means of disciplining [an] offending litigant because . . . [such an] award [is] at odds with the
‘American rule’ and our strong adherence to it.” Id.
The Pelleks’ first argument is that there is no statute specifically authorizing an award of
attorney’s fees in an adoption proceeding under Chapter 12 of Title 63.2. We agree. There is no
specific authority for the attorney’s fee award contained in Chapter 12 of Title 63.2.
Accordingly, to the extent the trial court relied on any such specific statutory authorization, it
While there is no specific statutory basis for an award of attorney’s fees in this case,
Code § 8.01-271.1 does provide general authority for a trial court to impose sanctions, including
reasonable attorney’s fees, on any “person who signed [a pleading, motion, or other paper], a
represented party, or both” if the pleading is not well grounded in fact, is not warranted by
existing law, is in bad faith, or is “interposed for any improper purpose, such as to harass or to

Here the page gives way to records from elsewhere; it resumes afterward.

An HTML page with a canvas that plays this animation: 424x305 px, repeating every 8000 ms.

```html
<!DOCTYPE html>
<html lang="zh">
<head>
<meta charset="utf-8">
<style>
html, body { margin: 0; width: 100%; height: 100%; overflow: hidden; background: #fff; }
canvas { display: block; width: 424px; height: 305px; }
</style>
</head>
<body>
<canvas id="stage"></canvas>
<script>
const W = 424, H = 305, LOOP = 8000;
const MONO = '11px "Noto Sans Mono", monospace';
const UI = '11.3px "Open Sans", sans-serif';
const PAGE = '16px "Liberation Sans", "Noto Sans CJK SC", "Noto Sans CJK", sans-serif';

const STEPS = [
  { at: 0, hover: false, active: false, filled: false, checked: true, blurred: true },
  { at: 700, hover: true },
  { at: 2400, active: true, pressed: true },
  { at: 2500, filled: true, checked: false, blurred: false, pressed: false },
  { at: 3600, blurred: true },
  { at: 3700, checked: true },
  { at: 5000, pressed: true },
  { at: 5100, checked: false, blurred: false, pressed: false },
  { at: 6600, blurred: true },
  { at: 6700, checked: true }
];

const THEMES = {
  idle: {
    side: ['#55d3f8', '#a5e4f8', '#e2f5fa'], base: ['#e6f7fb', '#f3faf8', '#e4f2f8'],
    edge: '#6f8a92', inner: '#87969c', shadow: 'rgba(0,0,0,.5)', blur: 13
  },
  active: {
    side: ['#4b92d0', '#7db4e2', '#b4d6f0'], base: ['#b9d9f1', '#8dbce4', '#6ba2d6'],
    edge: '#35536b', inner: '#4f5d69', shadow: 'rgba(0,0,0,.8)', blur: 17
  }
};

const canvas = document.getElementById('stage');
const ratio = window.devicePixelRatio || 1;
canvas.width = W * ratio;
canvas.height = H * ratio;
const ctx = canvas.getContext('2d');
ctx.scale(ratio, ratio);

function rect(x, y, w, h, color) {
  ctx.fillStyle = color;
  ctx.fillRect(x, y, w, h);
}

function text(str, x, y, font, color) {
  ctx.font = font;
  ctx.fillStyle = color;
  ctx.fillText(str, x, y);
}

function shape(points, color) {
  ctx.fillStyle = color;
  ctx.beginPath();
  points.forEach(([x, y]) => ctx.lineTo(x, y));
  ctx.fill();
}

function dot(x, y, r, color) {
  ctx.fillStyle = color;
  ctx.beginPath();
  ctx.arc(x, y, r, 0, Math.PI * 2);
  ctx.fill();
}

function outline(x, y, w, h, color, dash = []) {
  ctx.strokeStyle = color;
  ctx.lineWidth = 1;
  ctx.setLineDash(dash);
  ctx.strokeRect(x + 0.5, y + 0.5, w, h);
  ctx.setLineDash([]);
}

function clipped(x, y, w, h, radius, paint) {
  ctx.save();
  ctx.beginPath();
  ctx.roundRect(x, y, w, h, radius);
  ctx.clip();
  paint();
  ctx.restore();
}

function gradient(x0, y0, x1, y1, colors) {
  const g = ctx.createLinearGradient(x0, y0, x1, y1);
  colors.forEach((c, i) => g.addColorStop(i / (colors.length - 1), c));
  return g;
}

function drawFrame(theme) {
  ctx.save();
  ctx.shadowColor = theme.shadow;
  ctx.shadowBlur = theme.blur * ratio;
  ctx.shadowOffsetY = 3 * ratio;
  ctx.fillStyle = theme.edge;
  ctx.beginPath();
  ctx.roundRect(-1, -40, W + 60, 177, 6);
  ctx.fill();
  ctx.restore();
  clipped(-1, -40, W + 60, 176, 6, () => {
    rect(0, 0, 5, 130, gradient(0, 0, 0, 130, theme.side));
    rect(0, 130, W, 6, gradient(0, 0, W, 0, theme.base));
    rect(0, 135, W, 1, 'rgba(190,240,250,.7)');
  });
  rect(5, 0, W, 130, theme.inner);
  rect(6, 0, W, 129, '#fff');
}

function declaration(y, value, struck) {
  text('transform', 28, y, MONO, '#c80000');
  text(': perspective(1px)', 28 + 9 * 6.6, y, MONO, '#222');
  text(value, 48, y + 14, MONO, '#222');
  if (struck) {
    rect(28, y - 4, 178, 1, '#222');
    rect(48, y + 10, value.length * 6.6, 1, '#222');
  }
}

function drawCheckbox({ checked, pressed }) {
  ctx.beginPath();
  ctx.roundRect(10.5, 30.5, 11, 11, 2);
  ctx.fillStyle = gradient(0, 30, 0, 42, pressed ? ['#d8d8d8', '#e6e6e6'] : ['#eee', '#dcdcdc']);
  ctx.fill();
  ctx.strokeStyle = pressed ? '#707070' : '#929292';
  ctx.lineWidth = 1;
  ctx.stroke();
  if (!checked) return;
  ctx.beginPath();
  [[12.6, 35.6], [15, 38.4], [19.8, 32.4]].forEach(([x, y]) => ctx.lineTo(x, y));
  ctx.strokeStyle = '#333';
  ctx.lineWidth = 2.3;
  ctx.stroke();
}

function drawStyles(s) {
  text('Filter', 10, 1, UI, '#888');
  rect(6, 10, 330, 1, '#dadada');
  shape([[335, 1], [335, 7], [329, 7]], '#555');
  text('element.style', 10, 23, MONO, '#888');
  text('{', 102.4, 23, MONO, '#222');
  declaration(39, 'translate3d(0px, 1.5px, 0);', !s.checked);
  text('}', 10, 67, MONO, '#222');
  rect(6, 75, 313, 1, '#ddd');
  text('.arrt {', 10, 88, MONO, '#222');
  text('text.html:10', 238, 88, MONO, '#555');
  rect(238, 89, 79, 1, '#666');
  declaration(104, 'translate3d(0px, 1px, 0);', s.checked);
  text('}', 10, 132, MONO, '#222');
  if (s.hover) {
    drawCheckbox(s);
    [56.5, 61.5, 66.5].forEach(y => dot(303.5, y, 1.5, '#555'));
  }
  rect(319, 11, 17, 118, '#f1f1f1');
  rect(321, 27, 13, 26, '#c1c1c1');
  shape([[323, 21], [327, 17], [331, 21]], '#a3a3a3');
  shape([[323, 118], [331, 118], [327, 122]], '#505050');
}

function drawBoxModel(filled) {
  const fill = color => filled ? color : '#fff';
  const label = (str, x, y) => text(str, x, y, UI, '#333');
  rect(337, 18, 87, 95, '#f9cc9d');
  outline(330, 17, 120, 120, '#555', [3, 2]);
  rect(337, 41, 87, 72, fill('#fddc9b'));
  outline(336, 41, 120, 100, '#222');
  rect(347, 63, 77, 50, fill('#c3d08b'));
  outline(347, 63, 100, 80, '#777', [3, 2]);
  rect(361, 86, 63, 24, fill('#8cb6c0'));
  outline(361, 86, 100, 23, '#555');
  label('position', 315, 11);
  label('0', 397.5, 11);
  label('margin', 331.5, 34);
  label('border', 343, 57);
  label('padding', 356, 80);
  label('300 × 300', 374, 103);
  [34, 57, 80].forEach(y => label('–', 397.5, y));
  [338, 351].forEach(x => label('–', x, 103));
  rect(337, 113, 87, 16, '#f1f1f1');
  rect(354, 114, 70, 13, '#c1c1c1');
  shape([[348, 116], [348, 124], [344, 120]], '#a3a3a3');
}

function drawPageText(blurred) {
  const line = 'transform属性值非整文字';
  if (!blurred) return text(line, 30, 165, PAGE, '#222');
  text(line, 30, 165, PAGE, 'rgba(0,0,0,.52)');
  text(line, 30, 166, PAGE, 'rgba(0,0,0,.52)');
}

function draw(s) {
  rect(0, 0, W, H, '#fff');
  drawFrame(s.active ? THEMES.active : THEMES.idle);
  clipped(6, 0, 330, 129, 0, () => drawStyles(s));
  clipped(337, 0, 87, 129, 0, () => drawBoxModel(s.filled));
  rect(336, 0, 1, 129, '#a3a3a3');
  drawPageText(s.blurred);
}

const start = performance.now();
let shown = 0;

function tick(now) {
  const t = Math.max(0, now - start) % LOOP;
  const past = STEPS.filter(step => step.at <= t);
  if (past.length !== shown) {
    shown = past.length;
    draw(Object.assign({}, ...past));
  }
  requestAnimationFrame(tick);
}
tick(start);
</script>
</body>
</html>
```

cause . . . needless increase in the cost of litigation.” 2 See also McNally v. Rey, 275 Va. 475,
481-82, 659 S.E.2d 279, 283 (2008). If the court finds that the “pleading, motion, or other paper

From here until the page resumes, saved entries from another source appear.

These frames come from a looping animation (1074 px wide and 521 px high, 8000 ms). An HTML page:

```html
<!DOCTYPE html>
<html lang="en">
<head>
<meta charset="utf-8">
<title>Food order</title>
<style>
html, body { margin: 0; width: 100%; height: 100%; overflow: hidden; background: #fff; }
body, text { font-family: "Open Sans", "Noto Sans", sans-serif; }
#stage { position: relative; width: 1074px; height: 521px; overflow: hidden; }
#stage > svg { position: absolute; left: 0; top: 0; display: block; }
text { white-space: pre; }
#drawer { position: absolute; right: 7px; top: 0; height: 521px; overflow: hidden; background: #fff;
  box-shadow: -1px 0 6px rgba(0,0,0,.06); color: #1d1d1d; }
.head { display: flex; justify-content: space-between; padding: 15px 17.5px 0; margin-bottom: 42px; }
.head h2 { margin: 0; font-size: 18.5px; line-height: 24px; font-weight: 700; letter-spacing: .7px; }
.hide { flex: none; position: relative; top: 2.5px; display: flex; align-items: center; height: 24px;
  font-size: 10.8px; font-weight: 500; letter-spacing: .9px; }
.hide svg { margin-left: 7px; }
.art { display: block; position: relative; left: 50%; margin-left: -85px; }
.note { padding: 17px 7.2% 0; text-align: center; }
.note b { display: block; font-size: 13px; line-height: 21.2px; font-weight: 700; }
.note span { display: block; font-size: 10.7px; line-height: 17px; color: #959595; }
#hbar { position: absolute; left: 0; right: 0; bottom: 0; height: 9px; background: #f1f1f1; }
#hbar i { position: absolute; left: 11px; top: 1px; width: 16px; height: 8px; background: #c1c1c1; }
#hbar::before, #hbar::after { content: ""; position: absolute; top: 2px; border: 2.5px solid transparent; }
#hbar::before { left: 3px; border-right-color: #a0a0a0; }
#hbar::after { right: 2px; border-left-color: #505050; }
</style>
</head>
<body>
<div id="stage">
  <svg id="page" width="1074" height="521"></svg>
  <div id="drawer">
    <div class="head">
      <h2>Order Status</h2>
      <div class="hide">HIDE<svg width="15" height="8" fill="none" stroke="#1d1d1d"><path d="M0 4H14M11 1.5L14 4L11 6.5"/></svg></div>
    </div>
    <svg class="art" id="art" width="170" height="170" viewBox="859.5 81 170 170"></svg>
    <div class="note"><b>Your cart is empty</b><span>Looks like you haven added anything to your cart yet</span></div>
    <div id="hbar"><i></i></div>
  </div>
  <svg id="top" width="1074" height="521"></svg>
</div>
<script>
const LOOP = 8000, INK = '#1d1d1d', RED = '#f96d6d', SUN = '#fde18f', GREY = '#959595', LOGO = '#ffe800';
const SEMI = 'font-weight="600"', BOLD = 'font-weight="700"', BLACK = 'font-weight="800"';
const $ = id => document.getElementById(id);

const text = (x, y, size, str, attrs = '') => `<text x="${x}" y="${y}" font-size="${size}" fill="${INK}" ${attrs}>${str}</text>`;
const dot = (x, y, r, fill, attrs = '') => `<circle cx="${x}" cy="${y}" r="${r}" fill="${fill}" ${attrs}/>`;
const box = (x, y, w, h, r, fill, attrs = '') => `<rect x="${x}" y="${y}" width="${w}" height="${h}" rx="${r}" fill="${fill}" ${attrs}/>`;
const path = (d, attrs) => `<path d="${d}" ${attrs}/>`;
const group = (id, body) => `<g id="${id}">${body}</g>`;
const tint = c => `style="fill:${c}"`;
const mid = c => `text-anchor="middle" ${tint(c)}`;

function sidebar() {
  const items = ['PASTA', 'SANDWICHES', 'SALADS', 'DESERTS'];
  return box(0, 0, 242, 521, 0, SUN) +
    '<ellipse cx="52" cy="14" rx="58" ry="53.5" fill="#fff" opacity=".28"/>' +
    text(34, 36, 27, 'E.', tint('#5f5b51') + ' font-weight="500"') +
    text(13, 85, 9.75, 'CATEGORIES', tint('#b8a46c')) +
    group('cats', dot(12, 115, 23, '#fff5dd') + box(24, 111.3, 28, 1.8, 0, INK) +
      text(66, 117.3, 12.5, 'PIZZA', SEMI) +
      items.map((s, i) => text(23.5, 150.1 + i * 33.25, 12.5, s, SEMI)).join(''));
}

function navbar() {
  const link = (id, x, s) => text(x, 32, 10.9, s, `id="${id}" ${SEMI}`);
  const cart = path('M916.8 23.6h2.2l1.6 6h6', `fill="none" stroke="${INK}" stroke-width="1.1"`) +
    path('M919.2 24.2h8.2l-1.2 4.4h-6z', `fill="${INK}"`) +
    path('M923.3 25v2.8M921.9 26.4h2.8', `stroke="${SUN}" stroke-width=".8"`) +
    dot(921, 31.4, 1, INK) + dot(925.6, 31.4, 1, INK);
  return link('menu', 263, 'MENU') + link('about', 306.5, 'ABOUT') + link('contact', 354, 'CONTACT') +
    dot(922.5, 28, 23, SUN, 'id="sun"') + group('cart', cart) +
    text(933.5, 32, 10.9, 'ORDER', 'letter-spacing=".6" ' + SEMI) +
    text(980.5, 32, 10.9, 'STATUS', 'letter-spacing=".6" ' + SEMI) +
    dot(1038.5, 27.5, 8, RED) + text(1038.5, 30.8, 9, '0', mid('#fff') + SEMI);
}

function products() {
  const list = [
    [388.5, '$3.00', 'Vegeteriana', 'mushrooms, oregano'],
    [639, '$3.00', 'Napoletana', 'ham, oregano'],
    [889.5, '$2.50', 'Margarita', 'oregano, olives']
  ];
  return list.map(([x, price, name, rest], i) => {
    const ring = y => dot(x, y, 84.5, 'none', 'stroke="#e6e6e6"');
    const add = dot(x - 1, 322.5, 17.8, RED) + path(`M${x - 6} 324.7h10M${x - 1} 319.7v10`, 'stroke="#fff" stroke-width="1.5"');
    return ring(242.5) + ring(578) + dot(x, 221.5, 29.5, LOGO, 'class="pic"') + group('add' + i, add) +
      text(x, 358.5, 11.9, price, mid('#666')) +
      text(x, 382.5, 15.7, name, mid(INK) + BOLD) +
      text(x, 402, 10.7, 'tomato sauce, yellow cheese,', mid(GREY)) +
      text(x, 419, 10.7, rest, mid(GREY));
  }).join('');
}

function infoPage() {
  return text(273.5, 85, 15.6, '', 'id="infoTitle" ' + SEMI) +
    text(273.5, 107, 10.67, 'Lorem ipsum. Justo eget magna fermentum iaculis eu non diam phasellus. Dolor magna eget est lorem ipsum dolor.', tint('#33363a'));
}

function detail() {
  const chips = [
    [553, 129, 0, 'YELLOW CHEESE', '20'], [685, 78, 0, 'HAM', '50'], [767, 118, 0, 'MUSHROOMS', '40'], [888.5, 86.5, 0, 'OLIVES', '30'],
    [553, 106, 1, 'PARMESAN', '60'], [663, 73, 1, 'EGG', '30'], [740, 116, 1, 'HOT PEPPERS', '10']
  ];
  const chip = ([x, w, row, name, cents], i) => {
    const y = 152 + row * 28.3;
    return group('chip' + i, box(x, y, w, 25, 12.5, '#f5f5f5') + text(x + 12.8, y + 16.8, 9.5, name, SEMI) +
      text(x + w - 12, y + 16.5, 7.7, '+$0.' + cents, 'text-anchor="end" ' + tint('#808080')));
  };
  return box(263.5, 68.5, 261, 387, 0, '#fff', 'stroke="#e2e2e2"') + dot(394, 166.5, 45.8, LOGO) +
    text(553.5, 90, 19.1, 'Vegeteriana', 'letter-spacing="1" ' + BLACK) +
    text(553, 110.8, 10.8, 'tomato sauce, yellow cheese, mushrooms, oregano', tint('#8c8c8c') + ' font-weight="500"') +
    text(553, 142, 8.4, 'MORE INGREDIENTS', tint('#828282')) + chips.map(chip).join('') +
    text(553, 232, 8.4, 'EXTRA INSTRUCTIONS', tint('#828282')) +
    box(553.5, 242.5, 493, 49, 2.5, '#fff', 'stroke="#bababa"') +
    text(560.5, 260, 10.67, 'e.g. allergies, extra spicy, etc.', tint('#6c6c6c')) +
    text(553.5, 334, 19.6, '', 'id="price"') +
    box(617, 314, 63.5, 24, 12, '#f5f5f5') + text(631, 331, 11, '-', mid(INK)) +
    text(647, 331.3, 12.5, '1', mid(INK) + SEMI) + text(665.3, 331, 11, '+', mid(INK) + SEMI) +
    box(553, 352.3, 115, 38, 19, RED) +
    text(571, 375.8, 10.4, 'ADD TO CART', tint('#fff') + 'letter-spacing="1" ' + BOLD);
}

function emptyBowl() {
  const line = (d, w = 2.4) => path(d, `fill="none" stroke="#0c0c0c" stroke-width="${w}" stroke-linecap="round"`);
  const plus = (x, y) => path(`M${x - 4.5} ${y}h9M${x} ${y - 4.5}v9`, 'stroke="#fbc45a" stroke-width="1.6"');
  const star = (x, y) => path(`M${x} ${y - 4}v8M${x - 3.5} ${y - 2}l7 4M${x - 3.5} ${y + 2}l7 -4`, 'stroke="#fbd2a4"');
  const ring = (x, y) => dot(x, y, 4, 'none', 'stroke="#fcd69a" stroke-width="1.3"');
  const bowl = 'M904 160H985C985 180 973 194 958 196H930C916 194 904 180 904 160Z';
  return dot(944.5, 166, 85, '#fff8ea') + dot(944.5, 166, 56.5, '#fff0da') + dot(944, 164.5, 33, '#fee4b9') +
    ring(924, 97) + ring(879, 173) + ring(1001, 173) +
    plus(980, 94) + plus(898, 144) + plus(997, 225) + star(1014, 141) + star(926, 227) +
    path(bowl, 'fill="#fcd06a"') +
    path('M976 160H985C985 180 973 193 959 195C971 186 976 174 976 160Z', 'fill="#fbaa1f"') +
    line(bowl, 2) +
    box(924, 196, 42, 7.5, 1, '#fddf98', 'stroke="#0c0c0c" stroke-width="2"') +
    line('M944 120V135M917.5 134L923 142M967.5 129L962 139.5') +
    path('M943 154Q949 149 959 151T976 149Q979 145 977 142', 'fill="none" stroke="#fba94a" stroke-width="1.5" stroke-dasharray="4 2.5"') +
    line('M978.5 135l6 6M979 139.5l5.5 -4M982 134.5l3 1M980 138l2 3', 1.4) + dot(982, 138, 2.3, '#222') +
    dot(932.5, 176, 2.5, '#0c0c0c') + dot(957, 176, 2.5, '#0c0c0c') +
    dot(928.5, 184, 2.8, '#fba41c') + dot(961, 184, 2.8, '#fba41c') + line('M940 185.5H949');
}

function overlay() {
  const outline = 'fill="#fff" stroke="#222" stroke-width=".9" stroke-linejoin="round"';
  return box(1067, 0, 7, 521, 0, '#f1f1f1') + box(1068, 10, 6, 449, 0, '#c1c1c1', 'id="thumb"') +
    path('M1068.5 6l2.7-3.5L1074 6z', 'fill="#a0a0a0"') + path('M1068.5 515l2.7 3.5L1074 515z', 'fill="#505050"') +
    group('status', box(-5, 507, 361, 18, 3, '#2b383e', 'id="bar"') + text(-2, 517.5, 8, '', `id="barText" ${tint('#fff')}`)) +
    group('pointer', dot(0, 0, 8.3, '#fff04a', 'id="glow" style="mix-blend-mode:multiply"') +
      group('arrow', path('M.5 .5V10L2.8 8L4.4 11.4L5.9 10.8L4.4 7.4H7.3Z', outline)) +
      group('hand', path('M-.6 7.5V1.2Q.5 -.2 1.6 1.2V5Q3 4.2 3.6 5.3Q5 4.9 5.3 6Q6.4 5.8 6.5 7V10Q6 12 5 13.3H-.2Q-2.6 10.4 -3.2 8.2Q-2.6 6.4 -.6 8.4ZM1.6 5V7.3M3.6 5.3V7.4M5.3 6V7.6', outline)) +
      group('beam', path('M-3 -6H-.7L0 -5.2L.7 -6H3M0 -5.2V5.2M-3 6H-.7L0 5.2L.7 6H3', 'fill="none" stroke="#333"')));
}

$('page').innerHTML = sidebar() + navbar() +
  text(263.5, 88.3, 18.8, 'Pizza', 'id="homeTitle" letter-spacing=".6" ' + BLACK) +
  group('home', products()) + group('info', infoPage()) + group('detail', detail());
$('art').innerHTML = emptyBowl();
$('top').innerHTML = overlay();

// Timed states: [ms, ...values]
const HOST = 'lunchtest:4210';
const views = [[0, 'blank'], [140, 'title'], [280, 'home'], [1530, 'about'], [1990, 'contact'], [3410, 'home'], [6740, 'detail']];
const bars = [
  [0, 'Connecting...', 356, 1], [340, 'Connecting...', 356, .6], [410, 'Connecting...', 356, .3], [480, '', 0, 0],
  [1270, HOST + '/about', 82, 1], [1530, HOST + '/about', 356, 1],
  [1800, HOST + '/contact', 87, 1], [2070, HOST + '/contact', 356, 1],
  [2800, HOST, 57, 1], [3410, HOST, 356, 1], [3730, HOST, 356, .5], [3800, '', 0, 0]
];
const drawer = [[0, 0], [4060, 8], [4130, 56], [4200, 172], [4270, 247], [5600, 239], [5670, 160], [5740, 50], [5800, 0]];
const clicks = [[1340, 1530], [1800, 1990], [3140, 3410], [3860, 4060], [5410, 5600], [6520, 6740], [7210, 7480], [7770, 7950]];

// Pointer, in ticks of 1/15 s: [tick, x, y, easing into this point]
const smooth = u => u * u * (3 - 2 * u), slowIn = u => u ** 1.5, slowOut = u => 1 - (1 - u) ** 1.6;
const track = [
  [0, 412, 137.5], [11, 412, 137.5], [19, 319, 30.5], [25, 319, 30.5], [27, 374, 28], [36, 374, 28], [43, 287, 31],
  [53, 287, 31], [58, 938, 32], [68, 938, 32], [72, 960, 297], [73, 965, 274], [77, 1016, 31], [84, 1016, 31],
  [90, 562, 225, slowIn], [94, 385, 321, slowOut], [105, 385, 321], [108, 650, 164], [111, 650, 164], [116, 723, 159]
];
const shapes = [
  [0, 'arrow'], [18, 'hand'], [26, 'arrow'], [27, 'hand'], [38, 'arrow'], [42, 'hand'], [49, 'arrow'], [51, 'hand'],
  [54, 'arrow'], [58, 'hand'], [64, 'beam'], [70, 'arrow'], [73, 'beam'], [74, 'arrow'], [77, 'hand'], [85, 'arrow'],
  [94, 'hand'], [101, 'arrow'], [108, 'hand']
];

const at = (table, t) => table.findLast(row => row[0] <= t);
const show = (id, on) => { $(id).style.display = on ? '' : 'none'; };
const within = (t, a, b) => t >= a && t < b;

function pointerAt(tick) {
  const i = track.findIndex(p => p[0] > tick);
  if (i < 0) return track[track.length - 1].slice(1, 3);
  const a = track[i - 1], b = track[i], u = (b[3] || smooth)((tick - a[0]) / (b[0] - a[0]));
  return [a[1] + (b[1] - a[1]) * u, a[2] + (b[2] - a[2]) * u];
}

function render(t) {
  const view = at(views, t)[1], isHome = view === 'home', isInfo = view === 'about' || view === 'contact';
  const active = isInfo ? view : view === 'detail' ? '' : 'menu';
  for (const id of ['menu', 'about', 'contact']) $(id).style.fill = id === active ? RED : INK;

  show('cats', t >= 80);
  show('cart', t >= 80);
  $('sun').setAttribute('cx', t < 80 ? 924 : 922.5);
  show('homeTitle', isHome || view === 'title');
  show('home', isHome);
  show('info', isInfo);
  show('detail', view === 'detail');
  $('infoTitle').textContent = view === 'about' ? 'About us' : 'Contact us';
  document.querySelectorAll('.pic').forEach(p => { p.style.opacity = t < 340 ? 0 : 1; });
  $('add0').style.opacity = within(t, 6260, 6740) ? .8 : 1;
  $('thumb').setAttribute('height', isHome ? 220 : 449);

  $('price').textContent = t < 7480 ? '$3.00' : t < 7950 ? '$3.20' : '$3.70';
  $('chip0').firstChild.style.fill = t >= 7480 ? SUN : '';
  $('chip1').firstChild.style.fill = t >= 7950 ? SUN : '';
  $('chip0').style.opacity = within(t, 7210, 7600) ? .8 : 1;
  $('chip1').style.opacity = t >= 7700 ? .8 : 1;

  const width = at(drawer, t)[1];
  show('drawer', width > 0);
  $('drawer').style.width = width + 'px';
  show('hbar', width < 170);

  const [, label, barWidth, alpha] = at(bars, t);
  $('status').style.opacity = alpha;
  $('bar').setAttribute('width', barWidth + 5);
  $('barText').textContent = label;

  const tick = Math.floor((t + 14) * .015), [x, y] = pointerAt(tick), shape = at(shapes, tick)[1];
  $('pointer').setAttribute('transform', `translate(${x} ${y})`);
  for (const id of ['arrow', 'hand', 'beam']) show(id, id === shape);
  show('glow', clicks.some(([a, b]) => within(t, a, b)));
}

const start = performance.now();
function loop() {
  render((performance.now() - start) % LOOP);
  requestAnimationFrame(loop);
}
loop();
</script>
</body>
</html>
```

is signed or made in violation of this rule,” then the court may award sanctions including
attorney’s fees. Code § 8.01-271.1. However, absent such a finding, the trial court has no
authority to award sanctions under this statute. McNally, 275 Va. at 482, 659 S.E.2d at 283.
Both Robert and Stacy Pellek signed the petition for adoption and filed it with the Clerk
of the Circuit Court for the City of Virginia Beach. While the trial judge commented that the
Pelleks “should have waited a while to see what was going to happen” in the pending visitation
proceeding, the trial judge specifically stated that he did not “think there [was] any bad faith.”
While subjective bad faith triggers Code § 8.01-271.1, the statute primarily relies upon an
objective standard. Ford Motor Co. v. Benitez, 273 Va. 242, 253, 639 S.E.2d 203, 208 (2007)
Byers did not file a brief in this appeal, and Byers’ motion requesting attorney’s fees,
which cites no authority, was not included in the appendix. ‘“The appendix is a tool vital to the
function of the appellate process in Virginia. . . . By requiring the inclusion of all parts of the
record germane to the issues, the Rules promote the cause of plenary justice.’” Patterson v. City
of Richmond, 39 Va. App. 706, 717, 576 S.E.2d 759, 764-65 (2003) (quoting Thrasher v.
Burlage, 219 Va. 1007, 1009-10, 254 S.E.2d 64, 66 (1979) (per curiam)). As we have recently
said, ‘“[a] court of review is entitled to have the issues clearly defined and to be cited pertinent
authority. The appellate court is not a depository in which the [parties] may dump the burden of
argument and research.’” Jones v. Commonwealth, 51 Va. App. 730, 734, 660 S.E.2d 343, 345
(2008) (quoting People v. Trimble, 537 N.E.2d 363, 364 (Ill. App. Ct. 1989) (internal citations
(“We use an ‘objective standard of reasonableness in determining whether a litigant and his
attorney, after reasonable inquiry, could have formed a reasonable belief that the pleading was
well grounded in fact.’” (quoting Flippo v. CSC Assocs. III, L.L.C., 262 Va. 48, 65-66, 547
S.E.2d 216, 227 (2001))). “Simply put, the record before this Court is devoid of any evidence
that supports the circuit court’s award of sanctions” under either a subjective or objective test.
McNally, 275 Va. at 482, 659 S.E.2d at 283.
Because there is no basis for the trial court’s award of attorney’s fees, we must conclude
that the trial court abused its discretion in doing so. Therefore, we reverse and vacate the trial
court’s award of attorney’s fees.
Reversed and vacated.